Don't Use "I" in Resumes

Kent Nolen

Q. Why is it common to not use “I” in resumes? A. Here are three reasons why implied first person is the resume writing standard.

Repetition – Imagine how often one could use “I” on a resume.  If every one of your bullet points started with “I,” your resume would become very repetitive, very quickly.  It’s hard enough to keep a reader's attention as is, so something that reduces repetition is a no brainer.

Space – When you are trying to create the most focused and concise document possible, every word matters.  Eliminating multiple uses of a word can make the difference between a one and two page resume or may just free up enough space for you to work in one more quantifiable achievement.
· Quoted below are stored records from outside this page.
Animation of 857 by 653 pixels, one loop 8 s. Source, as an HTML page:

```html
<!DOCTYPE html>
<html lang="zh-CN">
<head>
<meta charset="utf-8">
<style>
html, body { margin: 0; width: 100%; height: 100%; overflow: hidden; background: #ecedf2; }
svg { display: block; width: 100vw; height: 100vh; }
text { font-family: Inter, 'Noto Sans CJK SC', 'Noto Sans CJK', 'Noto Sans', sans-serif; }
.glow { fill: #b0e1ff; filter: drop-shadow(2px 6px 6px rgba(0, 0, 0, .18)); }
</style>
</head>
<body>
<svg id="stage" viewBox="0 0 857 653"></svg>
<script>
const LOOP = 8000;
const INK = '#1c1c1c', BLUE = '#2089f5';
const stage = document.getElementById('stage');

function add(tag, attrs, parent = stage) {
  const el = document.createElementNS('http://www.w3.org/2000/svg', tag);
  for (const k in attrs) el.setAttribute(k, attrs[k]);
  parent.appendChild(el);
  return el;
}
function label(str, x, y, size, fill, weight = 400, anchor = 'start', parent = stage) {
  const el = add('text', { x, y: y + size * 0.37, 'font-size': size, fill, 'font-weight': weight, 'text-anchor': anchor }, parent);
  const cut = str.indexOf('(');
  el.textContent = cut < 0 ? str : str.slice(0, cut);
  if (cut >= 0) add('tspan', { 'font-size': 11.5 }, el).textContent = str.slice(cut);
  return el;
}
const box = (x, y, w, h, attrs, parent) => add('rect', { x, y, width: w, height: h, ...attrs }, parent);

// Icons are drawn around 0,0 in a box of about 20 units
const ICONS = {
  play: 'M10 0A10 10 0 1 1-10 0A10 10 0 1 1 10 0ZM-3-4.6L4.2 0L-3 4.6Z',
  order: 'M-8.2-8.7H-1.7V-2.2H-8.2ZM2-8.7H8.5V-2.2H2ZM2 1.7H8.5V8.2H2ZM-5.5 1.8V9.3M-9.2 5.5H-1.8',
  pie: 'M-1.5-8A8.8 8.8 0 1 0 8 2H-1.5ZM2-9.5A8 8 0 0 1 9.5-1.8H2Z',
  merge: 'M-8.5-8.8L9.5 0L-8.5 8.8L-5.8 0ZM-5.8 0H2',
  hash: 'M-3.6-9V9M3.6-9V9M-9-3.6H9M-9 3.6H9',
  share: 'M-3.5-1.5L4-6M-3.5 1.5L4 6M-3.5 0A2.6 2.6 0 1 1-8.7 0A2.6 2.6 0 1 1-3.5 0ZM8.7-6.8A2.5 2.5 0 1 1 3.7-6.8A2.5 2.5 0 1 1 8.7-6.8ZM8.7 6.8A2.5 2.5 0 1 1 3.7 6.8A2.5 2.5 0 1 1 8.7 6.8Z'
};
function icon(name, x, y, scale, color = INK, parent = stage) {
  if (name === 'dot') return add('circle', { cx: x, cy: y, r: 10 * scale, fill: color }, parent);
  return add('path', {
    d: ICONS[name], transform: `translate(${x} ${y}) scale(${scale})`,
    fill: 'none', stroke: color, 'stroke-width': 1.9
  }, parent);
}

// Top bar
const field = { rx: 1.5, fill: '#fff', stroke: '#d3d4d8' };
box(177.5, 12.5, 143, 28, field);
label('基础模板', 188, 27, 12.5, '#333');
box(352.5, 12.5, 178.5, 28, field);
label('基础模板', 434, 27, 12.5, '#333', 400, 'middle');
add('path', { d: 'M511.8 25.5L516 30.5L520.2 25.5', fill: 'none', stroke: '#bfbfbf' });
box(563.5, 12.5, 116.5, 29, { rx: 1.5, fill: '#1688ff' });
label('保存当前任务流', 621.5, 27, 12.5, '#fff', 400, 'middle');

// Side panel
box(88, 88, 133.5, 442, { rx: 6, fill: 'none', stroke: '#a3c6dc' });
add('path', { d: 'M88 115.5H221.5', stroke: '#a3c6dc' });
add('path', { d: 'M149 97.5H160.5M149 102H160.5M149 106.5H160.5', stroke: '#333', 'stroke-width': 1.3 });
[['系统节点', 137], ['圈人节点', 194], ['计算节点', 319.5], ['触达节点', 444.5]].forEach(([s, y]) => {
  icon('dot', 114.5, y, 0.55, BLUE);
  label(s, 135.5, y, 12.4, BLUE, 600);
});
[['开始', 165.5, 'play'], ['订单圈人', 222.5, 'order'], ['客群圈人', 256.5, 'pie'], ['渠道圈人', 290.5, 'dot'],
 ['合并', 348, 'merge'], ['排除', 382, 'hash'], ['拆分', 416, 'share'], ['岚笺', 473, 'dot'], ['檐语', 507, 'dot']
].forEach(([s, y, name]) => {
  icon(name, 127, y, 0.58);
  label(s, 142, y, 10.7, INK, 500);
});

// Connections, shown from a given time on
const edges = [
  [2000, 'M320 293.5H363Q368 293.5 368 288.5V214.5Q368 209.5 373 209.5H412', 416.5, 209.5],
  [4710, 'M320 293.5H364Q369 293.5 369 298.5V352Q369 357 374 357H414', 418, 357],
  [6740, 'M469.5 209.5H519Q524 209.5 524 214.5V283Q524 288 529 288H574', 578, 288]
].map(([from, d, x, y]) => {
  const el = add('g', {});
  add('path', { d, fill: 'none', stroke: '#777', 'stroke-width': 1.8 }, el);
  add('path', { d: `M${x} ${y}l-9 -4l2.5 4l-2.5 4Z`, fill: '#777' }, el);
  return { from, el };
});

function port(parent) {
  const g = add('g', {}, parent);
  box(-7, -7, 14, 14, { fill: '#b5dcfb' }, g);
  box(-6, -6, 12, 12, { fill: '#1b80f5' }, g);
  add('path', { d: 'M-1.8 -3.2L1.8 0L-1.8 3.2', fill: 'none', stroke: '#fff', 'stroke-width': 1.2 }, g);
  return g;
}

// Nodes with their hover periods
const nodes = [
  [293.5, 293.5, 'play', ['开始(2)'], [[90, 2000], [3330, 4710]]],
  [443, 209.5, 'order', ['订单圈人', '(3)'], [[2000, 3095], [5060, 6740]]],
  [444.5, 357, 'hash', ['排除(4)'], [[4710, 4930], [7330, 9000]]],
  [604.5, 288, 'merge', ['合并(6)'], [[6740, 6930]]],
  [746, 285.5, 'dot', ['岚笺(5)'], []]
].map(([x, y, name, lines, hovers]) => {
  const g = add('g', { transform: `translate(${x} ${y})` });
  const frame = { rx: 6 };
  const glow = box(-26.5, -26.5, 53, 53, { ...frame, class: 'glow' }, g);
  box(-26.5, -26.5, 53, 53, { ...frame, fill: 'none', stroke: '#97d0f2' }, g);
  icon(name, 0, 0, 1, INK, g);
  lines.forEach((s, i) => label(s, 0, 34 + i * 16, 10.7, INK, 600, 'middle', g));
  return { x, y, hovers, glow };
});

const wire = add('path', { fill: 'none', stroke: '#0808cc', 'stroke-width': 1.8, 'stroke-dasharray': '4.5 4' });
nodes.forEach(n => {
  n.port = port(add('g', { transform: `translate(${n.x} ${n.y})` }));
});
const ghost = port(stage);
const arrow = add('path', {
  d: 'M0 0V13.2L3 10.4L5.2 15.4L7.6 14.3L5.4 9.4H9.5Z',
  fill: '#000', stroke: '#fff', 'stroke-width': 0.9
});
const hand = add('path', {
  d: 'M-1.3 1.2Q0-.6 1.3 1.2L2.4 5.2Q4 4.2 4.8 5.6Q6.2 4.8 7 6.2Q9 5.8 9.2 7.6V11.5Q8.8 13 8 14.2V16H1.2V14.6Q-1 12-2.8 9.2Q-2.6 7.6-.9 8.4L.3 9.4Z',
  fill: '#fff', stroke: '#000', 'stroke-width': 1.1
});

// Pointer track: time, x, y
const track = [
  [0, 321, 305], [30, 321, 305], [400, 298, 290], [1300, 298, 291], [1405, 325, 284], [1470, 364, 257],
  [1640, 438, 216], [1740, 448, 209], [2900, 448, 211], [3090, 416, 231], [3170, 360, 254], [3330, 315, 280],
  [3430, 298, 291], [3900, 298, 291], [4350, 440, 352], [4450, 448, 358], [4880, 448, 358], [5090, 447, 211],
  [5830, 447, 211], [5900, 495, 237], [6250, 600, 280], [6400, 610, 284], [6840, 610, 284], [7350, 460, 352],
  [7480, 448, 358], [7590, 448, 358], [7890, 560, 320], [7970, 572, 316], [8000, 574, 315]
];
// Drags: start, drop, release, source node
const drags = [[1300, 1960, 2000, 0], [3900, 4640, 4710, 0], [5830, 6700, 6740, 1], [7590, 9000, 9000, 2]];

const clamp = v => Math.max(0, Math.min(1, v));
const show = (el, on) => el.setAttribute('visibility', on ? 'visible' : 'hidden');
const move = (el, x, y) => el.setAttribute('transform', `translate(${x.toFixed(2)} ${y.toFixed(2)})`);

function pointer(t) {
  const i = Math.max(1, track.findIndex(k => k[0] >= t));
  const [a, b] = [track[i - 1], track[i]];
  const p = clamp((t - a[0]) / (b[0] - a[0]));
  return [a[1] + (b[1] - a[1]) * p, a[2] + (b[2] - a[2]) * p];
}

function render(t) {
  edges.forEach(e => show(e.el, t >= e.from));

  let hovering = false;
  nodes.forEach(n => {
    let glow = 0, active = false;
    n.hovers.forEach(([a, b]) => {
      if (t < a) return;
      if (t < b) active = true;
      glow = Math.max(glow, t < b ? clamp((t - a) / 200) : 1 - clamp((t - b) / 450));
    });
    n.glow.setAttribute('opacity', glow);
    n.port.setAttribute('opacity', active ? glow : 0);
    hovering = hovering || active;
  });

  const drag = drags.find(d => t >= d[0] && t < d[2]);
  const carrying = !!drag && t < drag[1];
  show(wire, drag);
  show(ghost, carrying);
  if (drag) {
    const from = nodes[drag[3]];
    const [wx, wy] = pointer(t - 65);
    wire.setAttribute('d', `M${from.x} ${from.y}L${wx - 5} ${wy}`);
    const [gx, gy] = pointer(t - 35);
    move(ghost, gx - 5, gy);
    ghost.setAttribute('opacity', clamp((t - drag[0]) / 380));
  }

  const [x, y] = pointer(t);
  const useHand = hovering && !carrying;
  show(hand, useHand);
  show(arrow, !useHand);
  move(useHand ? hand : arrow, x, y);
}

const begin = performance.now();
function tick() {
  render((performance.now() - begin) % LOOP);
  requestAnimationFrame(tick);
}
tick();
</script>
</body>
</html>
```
Voice – Broadly speaking (like it or not), implied first person is the “voice” readers will expect to see on your resume.  If the majority will be looking for this approach, then not doing so could lead a reader to believe that you don’t know what your doing.  Additionally, using first person – or worse yet, third person – on a resume can be perceived as a very “junior” approach.